During the panel discussion which followed, the panelists said that technical and vocational training was an important factor in skills development and in fostering science, technology and innovation, in particular, as well as in the application, adaptation and use of technologies. According to the panelists, key measures aimed at meeting women development goal include discouraging early marriages through public awareness campaigns and improved retention of girls in school. They also said promoting equal access to education, training and science would require taking affirmative and special measures to encourage female enrollment in secondary and tertiary institutions; and to discourage gender discrimination in the workplace, while addressing cultural and religious objections to women’s employment outside the home. It was also important to take appropriate actions to expand non-agricultural wage employment and the participation of women in decision-making, including political decision-making.
The celebration was marked by the launching of the AfDB Women’s Network Scholarship fund, which the Bank President, Donald Kaberuka pledged to “personally contribute to the funding.”
“G-Dynamics”, a bi-annual magazine launched by the AfDB women network during the celebration also provided a unique opportunity to explore the importance of incorporating gender perspectives into economic policy management.
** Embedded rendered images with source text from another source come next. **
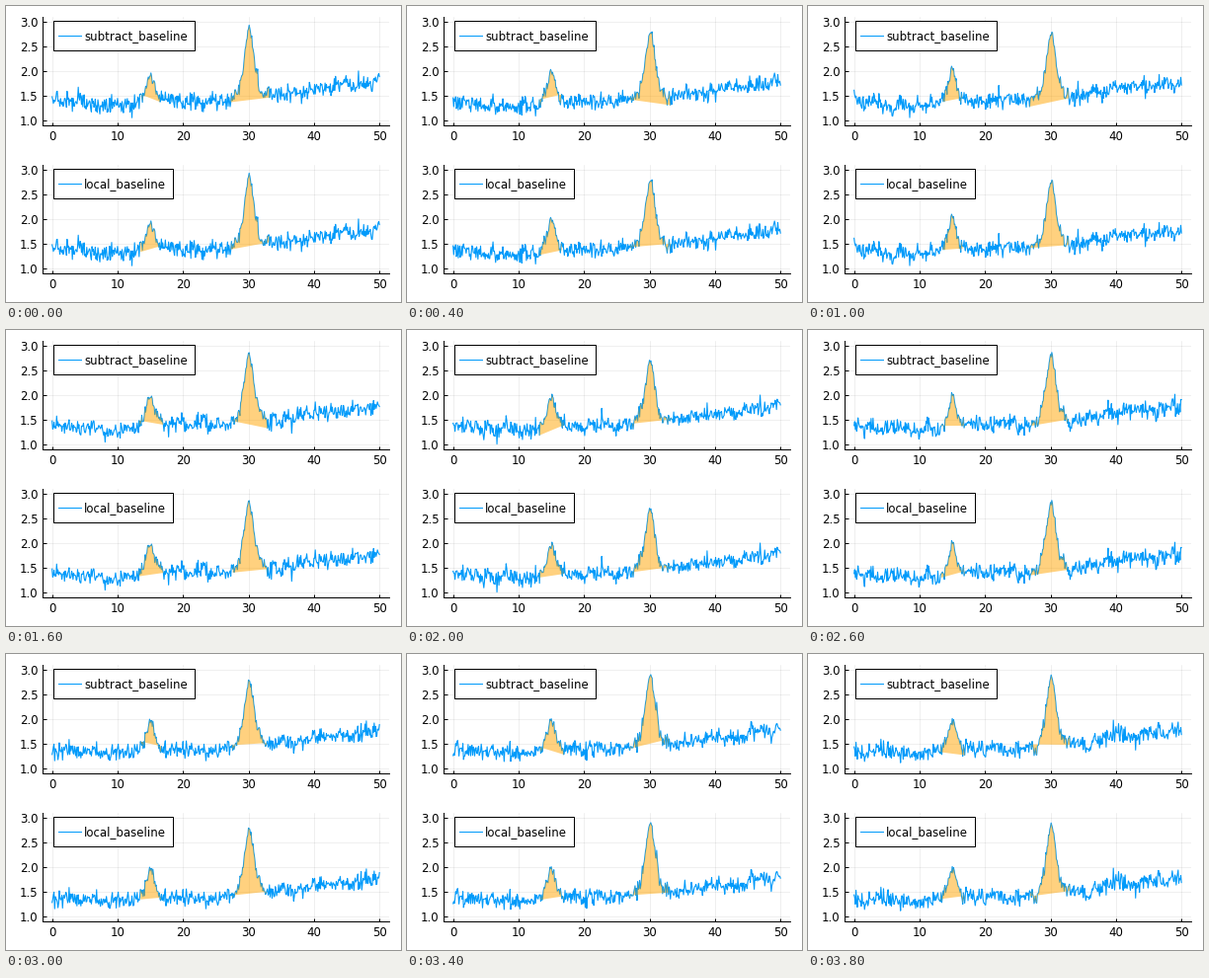
Animation of 400x300 px, one loop 4 s. Source, as a matplotlib script:

```python
import numpy as np
import matplotlib.pyplot as plt
from matplotlib.animation import FuncAnimation
from matplotlib.lines import Line2D
from matplotlib.patches import Rectangle
from matplotlib.transforms import IdentityTransform

W, H, DPI = 400, 300, 100
FRAMES, INTERVAL = 20, 200
PX = 72 / DPI
BLUE = "#009AFA"
FONT = dict(family="DejaVu Sans", size=11.8 * PX)

x = np.linspace(0, 50, 501)
trend = 1.34 + 4e-6 * x**3 + 0.04 * np.cos(np.pi * x / 10)

# Center, width, top, and reach of the window to the left and right
PEAKS = [(15, 0.55, 2.03, 1.7, 1.8), (30.1, 0.68, 2.79, 2.9, 2.9)]


def measure(i):
    """Noisy signal plus the index window of each peak."""
    rng = np.random.default_rng(100 + i)
    drift = np.convolve(rng.normal(0, 1, x.size + 8), np.ones(9) / 3, "valid")
    noise = rng.normal(0, 0.085, x.size) + 0.035 * drift
    y, spans = trend.copy(), []
    for center, width, top, before, after in PEAKS:
        bell = 1 / np.cosh((x - center) / width)
        y += bell * (rng.normal(top, 0.05) - 1.4)
        noise *= 1 - 0.5 * bell
        edges = center + np.array([-before, after]) + rng.uniform(-0.4, 0.4, 2)
        spans.append(np.rint(edges * 10).astype(int))
    return y + noise, spans


def region(y, left, right, a, b):
    """Outline between the curve and the straight baseline a-b."""
    xs, ys = x[left:right + 1], y[left:right + 1]
    return np.column_stack([np.r_[xs, xs[-1], xs[0]], np.r_[ys, b, a]])


def add_legend(ax, top, width, label):
    px = dict(transform=IdentityTransform(), clip_on=False)
    y = H - top
    ax.add_patch(Rectangle((48, y - 30), width, 30, fc="white", ec="black",
                           lw=PX, zorder=5, **px))
    ax.add_line(Line2D([53, 76], [y - 15, y - 15], color=BLUE, lw=PX,
                       zorder=6, **px))
    ax.text(79, y - 19, label, va="baseline", zorder=6, **FONT, **px)


def add_panel(top, label, width):
    ax = fig.add_axes([36.7 / W, 1 - (top + 110) / H, 351.4 / W, 110 / H])
    ax.set(xlim=(-1.5, 51.5), ylim=(0.9, 3.1),
           xticks=range(0, 51, 10), yticks=np.arange(1, 3.1, 0.5))
    ax.spines[["top", "right"]].set_visible(False)
    ax.spines[["left", "bottom"]].set_linewidth(PX)
    ax.set_axisbelow(True)
    ax.grid(color="black", alpha=0.1, lw=0.6 * PX)
    ax.tick_params(direction="in", length=3.5 * PX, width=PX)
    ax.tick_params(axis="x", pad=5 * PX)
    ax.tick_params(axis="y", pad=4 * PX)
    for text in ax.get_xticklabels() + ax.get_yticklabels():
        text.set(**FONT)
    curve, = ax.plot([], [], color=BLUE, lw=1.1 * PX, zorder=2)
    fills = [ax.fill([0, 0, 0], [1, 1, 1], fc="orange", alpha=0.5, lw=0,
                     zorder=3)[0] for _ in PEAKS]
    add_legend(ax, top + 3.7, width, label)
    return curve, fills


fig = plt.figure(figsize=(W / DPI, H / DPI), dpi=DPI, facecolor="white")
panels = [add_panel(11.3, "subtract_baseline", 142.5),
          add_panel(161.3, "local_baseline", 120.5)]


def update(i):
    y, spans = measure(i)
    for curve, _ in panels:
        curve.set_data(x, y)
    (_, direct), (_, local) = panels
    for k, (left, right) in enumerate(spans):
        direct[k].set_xy(region(y, left, right, y[left], y[right]))
        # The local baseline averages the samples just outside the window
        a, b = y[left - 20:left].mean(), y[right:right + 20].mean()
        local[k].set_xy(region(y, left, right, a, b))
    return [curve for curve, _ in panels] + direct + local


anim = FuncAnimation(fig, update, frames=FRAMES, interval=INTERVAL,
                     init_func=lambda: update(0), repeat=True, repeat_delay=0)
plt.show()
```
In Liberia, (where an African woman was inaugurated as the first head of state on the continent) the former Chili President and first Head of the UN Entity for Gender Equality and the Empowerment of Women, Michelle Bachelet, celebrated the event with President, Ellen Johnson. “Time has come to make equality a truth’’, Mrs. Bachelet affirmed.